So – passion fruit. This is one of my absolute favorite things to eat on the planet. (On another trip to Hawaii, I made this. You see a pattern, yes?) Anyway, I recognize that not everyone is on a tropical island this time of year. No matter because any well stocked grocery store likely has a small selection of passion fruit at this time of year. They aren’t inexpensive, but you only need three little fruits or so. (Unlike the practical bushel that I bought because I just love the smell and the taste and was stirring them into yogurt and granola and everything else that could use a little stirring into.) Can’t find passion fruit? No bother – just pick whatever other fruit you’re loving on this time of year. In this case, I might suggest chunks or purée of banana, mango, scoops of pumpkin, or anything else you can think of. I didn’t strain the seeds from the passion fruit, as you would for most recipes, and instead opted to leave the seeds in for a little crunch; we all really liked the way it added a dimension to the sweet/tartness of the pudding. Since other fruit puree wouldn’t have that same built-in-crunch, you might want to toss in a handful of nuts or seeds as well that should you choose to substitute the fruit. If you don’t fuss too much about the passion fruit (whether or not to find it, that is,) this would make a great candidate for Christmas morning, New Year Brunch, or as a breakfast treat to give yourself for all the inevitable running around you’ve likely been doing these weeks.
I hope you have fun with this one; be confident and brave with it and make it your own.

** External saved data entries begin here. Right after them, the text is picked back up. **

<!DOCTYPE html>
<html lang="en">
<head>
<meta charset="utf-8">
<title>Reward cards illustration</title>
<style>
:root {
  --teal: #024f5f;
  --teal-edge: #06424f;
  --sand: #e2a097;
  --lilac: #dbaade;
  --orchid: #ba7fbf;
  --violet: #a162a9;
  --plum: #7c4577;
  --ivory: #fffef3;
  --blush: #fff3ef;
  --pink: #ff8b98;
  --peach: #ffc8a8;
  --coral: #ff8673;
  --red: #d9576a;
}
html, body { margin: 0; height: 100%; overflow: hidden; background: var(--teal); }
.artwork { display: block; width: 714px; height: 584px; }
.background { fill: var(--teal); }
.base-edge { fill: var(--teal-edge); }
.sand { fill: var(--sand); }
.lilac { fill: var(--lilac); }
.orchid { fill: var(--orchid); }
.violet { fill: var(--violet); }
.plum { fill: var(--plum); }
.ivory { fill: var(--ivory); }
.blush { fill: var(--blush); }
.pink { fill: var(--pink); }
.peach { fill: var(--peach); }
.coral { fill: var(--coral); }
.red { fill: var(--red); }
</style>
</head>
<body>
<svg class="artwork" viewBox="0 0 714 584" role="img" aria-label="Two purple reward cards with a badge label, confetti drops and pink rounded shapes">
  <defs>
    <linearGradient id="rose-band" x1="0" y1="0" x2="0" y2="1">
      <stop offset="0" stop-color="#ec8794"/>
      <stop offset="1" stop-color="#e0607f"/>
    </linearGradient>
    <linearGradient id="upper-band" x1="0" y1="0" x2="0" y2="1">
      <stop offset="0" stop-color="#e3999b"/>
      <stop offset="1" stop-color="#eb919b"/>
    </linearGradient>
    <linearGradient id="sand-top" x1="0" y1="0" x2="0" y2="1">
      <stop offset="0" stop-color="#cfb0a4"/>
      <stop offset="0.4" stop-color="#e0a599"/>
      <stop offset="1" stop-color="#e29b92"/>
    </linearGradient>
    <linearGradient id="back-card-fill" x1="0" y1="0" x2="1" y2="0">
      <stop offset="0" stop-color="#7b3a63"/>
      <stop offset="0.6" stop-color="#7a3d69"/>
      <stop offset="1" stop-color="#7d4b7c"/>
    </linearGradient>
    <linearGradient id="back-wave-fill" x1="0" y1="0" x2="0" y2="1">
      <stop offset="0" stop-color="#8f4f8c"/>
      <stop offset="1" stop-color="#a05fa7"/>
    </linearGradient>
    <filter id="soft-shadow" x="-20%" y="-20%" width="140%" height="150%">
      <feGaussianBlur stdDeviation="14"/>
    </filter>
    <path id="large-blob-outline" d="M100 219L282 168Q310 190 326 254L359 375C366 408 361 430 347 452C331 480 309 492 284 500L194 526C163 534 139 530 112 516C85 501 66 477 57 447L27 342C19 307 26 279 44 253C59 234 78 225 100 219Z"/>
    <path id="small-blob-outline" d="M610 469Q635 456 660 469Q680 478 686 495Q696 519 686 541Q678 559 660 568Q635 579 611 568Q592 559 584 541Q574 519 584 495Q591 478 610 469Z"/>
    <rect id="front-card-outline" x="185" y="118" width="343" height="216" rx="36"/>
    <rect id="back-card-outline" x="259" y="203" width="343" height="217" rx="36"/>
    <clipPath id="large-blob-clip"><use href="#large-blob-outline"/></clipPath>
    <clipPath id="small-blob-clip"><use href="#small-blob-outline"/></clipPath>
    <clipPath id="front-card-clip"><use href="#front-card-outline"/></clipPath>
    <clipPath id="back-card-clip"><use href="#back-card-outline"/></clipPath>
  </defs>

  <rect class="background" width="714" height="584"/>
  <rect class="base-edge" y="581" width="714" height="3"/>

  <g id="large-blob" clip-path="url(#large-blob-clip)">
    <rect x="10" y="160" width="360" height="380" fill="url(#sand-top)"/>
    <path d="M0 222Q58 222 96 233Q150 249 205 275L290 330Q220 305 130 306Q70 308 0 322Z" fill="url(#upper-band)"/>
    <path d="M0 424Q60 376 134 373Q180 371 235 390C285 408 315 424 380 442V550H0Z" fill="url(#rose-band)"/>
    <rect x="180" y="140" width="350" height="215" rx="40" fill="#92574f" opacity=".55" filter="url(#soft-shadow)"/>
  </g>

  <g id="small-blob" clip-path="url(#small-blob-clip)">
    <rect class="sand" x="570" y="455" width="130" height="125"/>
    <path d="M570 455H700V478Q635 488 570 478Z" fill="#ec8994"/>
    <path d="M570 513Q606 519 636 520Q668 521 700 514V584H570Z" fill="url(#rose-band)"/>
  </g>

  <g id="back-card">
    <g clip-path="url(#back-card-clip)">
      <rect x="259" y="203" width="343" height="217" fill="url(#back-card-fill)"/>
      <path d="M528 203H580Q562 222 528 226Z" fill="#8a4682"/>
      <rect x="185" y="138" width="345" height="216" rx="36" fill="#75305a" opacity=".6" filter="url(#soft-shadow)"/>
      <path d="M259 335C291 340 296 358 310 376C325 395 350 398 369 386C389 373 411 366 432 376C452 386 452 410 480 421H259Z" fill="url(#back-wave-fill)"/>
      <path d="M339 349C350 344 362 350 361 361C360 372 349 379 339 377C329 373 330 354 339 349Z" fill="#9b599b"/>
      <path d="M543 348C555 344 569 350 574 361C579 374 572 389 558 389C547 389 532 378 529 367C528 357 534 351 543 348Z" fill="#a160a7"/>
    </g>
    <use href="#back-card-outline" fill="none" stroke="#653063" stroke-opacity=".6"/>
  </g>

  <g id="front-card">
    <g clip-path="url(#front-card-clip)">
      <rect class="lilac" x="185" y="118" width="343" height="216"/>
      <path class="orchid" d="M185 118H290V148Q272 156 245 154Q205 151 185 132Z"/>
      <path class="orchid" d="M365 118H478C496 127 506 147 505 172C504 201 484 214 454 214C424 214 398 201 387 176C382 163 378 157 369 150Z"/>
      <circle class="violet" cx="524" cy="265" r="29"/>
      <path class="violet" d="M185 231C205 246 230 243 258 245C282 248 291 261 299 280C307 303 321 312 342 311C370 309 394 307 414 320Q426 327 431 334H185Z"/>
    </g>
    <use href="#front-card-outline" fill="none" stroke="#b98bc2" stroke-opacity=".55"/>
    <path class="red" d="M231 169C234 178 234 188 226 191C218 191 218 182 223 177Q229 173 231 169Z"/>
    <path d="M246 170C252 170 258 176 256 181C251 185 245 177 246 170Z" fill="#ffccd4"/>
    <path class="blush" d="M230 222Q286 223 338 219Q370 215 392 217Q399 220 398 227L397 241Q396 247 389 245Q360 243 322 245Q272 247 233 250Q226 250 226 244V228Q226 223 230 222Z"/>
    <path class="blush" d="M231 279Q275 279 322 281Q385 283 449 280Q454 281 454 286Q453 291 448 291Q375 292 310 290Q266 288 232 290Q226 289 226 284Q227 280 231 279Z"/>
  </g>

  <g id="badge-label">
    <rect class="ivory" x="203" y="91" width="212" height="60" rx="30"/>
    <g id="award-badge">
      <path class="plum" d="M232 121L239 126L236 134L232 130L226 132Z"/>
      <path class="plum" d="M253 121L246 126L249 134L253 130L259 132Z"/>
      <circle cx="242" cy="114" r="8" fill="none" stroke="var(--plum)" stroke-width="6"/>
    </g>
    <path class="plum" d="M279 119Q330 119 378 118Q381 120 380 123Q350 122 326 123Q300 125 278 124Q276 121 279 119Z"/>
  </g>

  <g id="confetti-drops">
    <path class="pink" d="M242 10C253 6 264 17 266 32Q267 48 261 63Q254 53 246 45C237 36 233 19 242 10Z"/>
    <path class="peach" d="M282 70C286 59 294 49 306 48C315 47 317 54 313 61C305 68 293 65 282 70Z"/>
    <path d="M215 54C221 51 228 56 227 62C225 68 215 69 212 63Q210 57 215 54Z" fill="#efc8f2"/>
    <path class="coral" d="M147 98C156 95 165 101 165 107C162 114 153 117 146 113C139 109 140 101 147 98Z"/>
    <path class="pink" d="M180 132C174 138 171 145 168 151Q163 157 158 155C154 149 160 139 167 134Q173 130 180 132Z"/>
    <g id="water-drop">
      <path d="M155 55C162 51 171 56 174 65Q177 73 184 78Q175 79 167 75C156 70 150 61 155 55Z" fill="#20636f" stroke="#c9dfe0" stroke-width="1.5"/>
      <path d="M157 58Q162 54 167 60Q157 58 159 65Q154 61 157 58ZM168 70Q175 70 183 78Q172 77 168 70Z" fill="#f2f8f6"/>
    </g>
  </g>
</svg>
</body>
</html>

This particular recipe got me thinking about confidence in the kitchen (primarily because I was baking away from my own) and I hope that these ideas help you to get after it as the holidays are upon us. There’s nothing more satisfying than making something delicious for the people you love – this was for sure one of those little wins. – xo L
- 3/4 cup skim milk (or 1% milk)
- 1 cup full fat coconut skyr or plain greek yogurt
- 4 large eggs, beaten
- 1/3 cup passion fruit pulp (or fruit puree of your choice)
- 3-4 Tbsp honey (or lilikoi syrup!)
- 1 vanilla bean, split and scraped
- 2 tsp cinnamon (optional)
- 1 1/2 loaves of hawaiian sweet bread, challah or other leftover bread
- Preheat the oven to 350F degrees and lightly grease a 9x13" baking pan with coconut oil (or butter if you prefer.) Next, cube the bread into 1" cubes, and place in the prepared baking dish. In a medium sized bowl, whisk together the milk, yogurt, eggs, pulp, honey, vanilla bean seeds and cinnamon. Pour the mixture over the cubed bread. Stir gently to ensure that the liquid mixture is evenly distributed.
- Bake for 45-60 minutes (depending on your oven) or until golden brown on top. You'll know its done when all of the egg mixture is set and "jiggles as one!" Enjoy straight from the oven.